When Should Endoscopy Be Done in the Patient With Reflux?

M. Brian Fennerty, MD


March 10, 2003

In This Article

Endoscopy in the Evaluation of Patients Presenting With Atypical GERD Symptoms

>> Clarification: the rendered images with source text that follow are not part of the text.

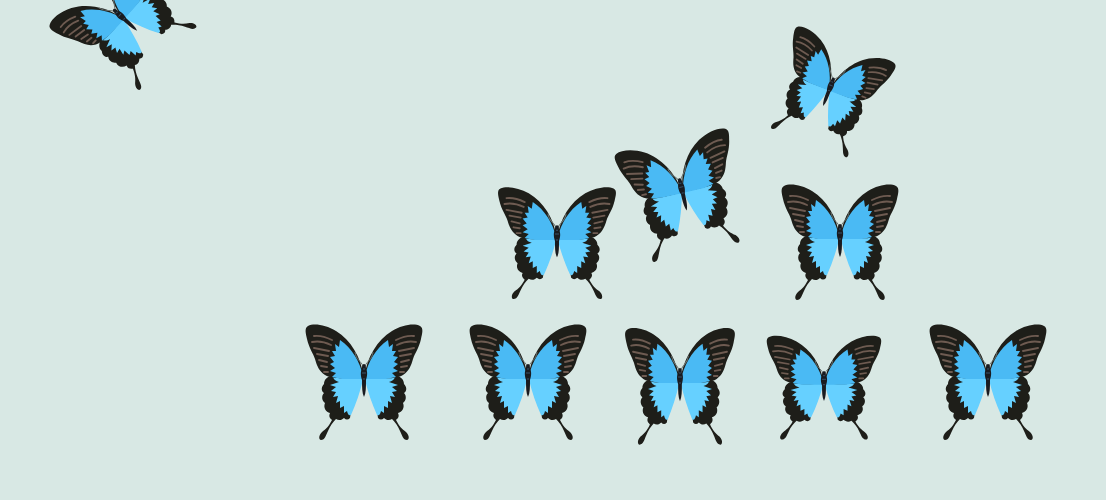
<!DOCTYPE html>
<html lang="en">
<head>
<meta charset="utf-8">
<title>Blue swallowtail butterflies</title>
<style>
:root {
  --sky: #d8e8e4;
  --wing-dark: #1e1e19;
  --wing-blue: #4abaf4;
  --wing-light: #66d0ff;
  --vein: #6e5b51;
  --body: #191b20;
  --body-shine: #39536a;
  --antenna: #6d7774;
}
html, body { margin: 0; overflow: hidden; background: var(--sky); }
svg { display: block; width: 1106px; height: 500px; }
.dark { fill: var(--wing-dark); }
.blue { fill: var(--wing-blue); }
.light { fill: var(--wing-light); }
.veins { fill: none; stroke: var(--vein); stroke-width: 1.9; stroke-linecap: round; }
.body { fill: var(--body); }
.shine { fill: none; stroke: var(--body-shine); stroke-width: 1; }
.antenna { fill: none; stroke: var(--antenna); stroke-width: 1; }
</style>
</head>
<body>
<svg viewBox="0 0 1106 500" role="img" aria-label="Ten blue and black swallowtail butterflies on a pale green background">
  <defs>
    <g id="wing-pair-half">
      <path class="dark hindwing" d="M1 0L30 0C35 -1 40 3 40 8C43 11 43 15 40 17C43 20 42 25 39 27C41 32 38 36 34 37C36 41 33 43 32 44C35 50 38 53 42 56C46 60 45 64 43 64C39 64 38 59 36 55C34 50 31 46 28 43C25 45 22 44 20 42C18 44 16 44 14 42L13 35Z"/>
      <path class="light" d="M1 1L31 1C30 4 28 5 25 6L34 9L28 11L33 15L28 16L31 21L26 20L28 27L24 25L24 32L20 30L20 37L17 35C16 39 15 40 13 39C8 28 4 16 1 4Z"/>
      <path class="dark forewing" d="M1 -2C3 -18 13 -36 28 -45C38 -51 50 -53 56 -50C60 -48 58 -42 57 -37C55 -28 51 -23 49 -17C47 -10 45 -5 39 -1C32 3 20 3 1 2Z"/>
      <path class="blue" d="M1 0C4 -14 12 -28 24 -36L25 -29L29 -32L28 -25L32 -25L29 -20L34 -19L30 -14L34 -12L29 -8L34 -5L28 -3L32 1L22 3L1 3Z"/>
      <path class="veins" d="M32 -36Q42 -41 50 -40M33 -31Q43 -36 52 -34M35 -25L50 -28M36 -20L47 -22M37 -14L45 -16M37 -9L43 -10M36 -4L40 -4"/>
      <path class="antenna" d="M1 -10C3 -15 8 -16 9 -24"/>
    </g>
    <g id="butterfly">
      <use href="#wing-pair-half"/>
      <use href="#wing-pair-half" transform="scale(-1 1)"/>
      <path class="body" d="M0 -12C2 -12 2 -9 2 -7C4 -4 3 1 2 4C2 11 2 17 0 21C-2 17 -2 11 -2 4C-3 1 -4 -4 -2 -7C-2 -9 -2 -12 0 -12Z"/>
      <path class="shine" d="M-1 -7L1 -7M-2 -3L2 -3M-1 3L1 3"/>
    </g>
  </defs>

  <rect width="1106" height="500" fill="var(--sky)"/>

  <g id="flying">
    <use href="#butterfly" transform="translate(122 17) rotate(-48) scale(.97)"/>
    <use href="#butterfly" transform="translate(830 88) rotate(21) scale(.92)"/>
    <use href="#butterfly" transform="translate(682 190) rotate(-13)"/>
  </g>
  <g id="middle-row">
    <use href="#butterfly" transform="translate(557 237) scale(1.01 .97)"/>
    <use href="#butterfly" transform="translate(840 236)"/>
  </g>
  <g id="bottom-row">
    <use href="#butterfly" transform="translate(364 376)"/>
    <use href="#butterfly" transform="translate(528 376)"/>
    <use href="#butterfly" transform="translate(680 380) scale(.94 1.01)"/>
    <use href="#butterfly" transform="translate(824 382) scale(.98 .9)"/>
    <use href="#butterfly" transform="translate(988 376)"/>
  </g>
</svg>
</body>
</html>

The typical symptoms of GERD -- heartburn and regurgitation -- are quite reliable for making the diagnosis. However, patients with GERD may often present with reflux-related pulmonary or otolaryngologic symptoms in the absence of the typical symptoms indicated above.[7] These other, extraesophageal symptoms of GERD (eg, asthma, cough, and hoarseness) can be ambiguous, and may necessitate other diagnostic steps in order to establish a diagnosis of GERD.[7] Patients with these symptoms are often referred for confirmatory testing. Unfortunately, the sensitivity of endoscopy in these situations is limited. Conversely, diagnostic tests such as ambulatory esophageal pH monitoring and/or PPI therapy trials are often more useful than endoscopy in clarifying the etiology of such "atypical" symptoms.